- Former PM Abbasi plays down emergence of far-right groups, says party is galvanised under Sharifs
- Analyst says if party loses in Punjab, it will be primarily because of religious vote
- TLP, MML hopeful to cash in on religious sentiments
LAHORE: Already suffering from Nawaz Sharif’s conviction and desertion by scores of crucial ‘electables’, PML-N’s chances are further diminished by the likely loss of its traditional right-of-centre religious vote bank, especially in its stronghold Punjab.
“If PML-N loses in Punjab it will be primarily because of the religious vote,” said Rasul Bakhsh Rais, prominent analyst and professor of political science at LUMS.
“They have been preoccupied with Imran Khan and taken the conservative constituency for granted for a long time.”
A number of religious parties have emerged on the political scene since the last general election.

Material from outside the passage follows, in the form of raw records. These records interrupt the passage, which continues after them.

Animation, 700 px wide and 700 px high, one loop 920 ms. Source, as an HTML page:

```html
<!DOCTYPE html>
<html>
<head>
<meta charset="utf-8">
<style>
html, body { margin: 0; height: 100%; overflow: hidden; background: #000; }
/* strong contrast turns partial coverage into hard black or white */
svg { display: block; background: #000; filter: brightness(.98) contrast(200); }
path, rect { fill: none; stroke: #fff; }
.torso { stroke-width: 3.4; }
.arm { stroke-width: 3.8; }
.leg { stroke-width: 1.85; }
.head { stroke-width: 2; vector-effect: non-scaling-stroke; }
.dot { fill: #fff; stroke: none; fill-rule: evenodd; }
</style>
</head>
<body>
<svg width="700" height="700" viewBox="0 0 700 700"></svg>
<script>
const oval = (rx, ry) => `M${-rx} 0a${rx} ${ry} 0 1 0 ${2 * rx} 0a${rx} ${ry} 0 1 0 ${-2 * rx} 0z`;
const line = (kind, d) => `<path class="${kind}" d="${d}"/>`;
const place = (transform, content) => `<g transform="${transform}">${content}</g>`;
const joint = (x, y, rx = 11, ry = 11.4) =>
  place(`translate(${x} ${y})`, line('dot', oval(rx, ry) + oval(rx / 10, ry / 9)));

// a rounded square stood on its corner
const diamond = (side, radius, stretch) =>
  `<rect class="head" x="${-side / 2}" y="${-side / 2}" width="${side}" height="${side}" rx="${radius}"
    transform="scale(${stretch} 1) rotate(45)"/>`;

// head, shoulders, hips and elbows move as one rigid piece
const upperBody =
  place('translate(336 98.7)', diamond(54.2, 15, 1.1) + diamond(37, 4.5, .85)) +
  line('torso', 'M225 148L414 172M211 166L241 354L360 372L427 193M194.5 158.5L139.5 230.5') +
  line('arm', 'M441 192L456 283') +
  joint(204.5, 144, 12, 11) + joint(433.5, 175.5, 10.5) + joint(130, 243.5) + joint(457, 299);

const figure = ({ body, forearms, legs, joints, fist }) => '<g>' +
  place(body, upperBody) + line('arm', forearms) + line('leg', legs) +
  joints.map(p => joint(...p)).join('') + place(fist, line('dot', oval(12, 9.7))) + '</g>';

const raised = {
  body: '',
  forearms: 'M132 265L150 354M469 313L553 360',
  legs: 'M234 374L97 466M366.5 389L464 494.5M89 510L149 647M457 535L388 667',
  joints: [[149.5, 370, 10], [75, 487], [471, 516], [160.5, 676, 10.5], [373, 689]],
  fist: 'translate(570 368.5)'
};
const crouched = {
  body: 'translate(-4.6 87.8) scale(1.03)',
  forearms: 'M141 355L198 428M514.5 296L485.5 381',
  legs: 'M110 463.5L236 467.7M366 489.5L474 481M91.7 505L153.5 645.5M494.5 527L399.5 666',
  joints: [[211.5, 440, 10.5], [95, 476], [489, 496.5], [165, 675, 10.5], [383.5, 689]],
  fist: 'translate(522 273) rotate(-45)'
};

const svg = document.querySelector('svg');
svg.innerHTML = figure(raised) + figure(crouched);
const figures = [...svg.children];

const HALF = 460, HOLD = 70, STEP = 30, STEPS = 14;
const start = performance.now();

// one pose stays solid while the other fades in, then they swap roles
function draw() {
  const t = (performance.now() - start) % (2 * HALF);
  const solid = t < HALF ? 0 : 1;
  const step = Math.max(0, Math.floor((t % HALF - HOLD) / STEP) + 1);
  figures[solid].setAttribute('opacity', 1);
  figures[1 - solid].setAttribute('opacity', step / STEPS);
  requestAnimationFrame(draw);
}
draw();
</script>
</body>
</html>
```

Prominent among them are Milli Muslim League (MML) and the firebrand Tehreek-e-Labbaik Pakistan (TLP). The old religious parties’ alliance Mutahidda Majlis-e-Amal (MMA) has also been revived.
MML is an affiliate of Hafiz Saeed’s Jamatud Dawa and though ECP did not register the party because of alleged ties with banned outfits, it will contest the 2018 general election on the platform of Allah-o-Akbar Tehreek.
TLP came into being in reaction to the hanging of Mumtaz Qadri, the man who killed former Punjab governor Salman Taseer for his comments regarding the controversial blasphemy law.
Yet despite the apparent splitting of its traditional religious vote, the PML-N leadership appears unfazed.
“I doubt it will have much impact,” said former prime minister Shahid Khaqan Abbasi. “Besides, PML-N had been drifting away from religious parties for a while because they tend to splinter off into alliances near elections.”
Earlier senior PML-N leader and former interior minister Ahsan Iqbal told a local daily that these religious parties were created to break the party’s religious vote bank. But it would not hurt their chances.
“Attempts to dilute our religious vote go back to the formation of MMA,” he said. And despite more attempts later the party remains unaffected. “Our party is united and Nawaz Sharif’s return will further galvanise it, even from jail.”
Prominent religious parties, on the other hand, blame PML-N’s policies for breaking away, though each had its own set of reasons.
“It is true that we largely constituted the traditional PML-N vote bank,” said Tabish Qayyum, spokesperson for MML. “But fissures started appearing after the 2013 election.”
MML blames PML-N’s pro-India stance, particularly its “weak position on India and Modi” for finally parting ways.
“If that was not enough, they began attacking the very foundations of Pakistan by adopting a somewhat liberal outlook,” he added.
MML believes that since Pakistan was founded in the name of Islam, a greater political effort was required to return the country to its original identity.
TLP has very different grievances. It burst onto the scene after the government carried out Mumtaz Qadri’s death sentence in 2016.
“We have come into politics over the issue of Khatm-e-Nabuwat,” said Ijaz Ashrafi, TLP spokesman. “Governments have always fooled people in the name of development, etc, but we will ask for their votes on the basis of faith.”
In three by-elections in Lahore, Chakwal and Lodhran, TLP finished third after PML-N and PTI each time. MML was close behind at fourth, except Chakwal, where it did not contest. Outside Punjab, TLP also finished third in a by-election in Peshawar.
The consistent rhetoric of these religious parties has also had a visible social effect. Preachers of the Barelvi as well as Deobandi persuasion across south Punjab have been spewing venom on the party throughout this electoral cycle.
“They are calling PML-N leaders hypocrites and voting for them a sin,” said Dr Rais of LUMS.
With Nawaz out of the equation, loyalists jumping ship, and the religious vote bank not just alienated but hostile, PML-N faces its toughest fight yet especially in Punjab.
Shahab Jafry contributed to this report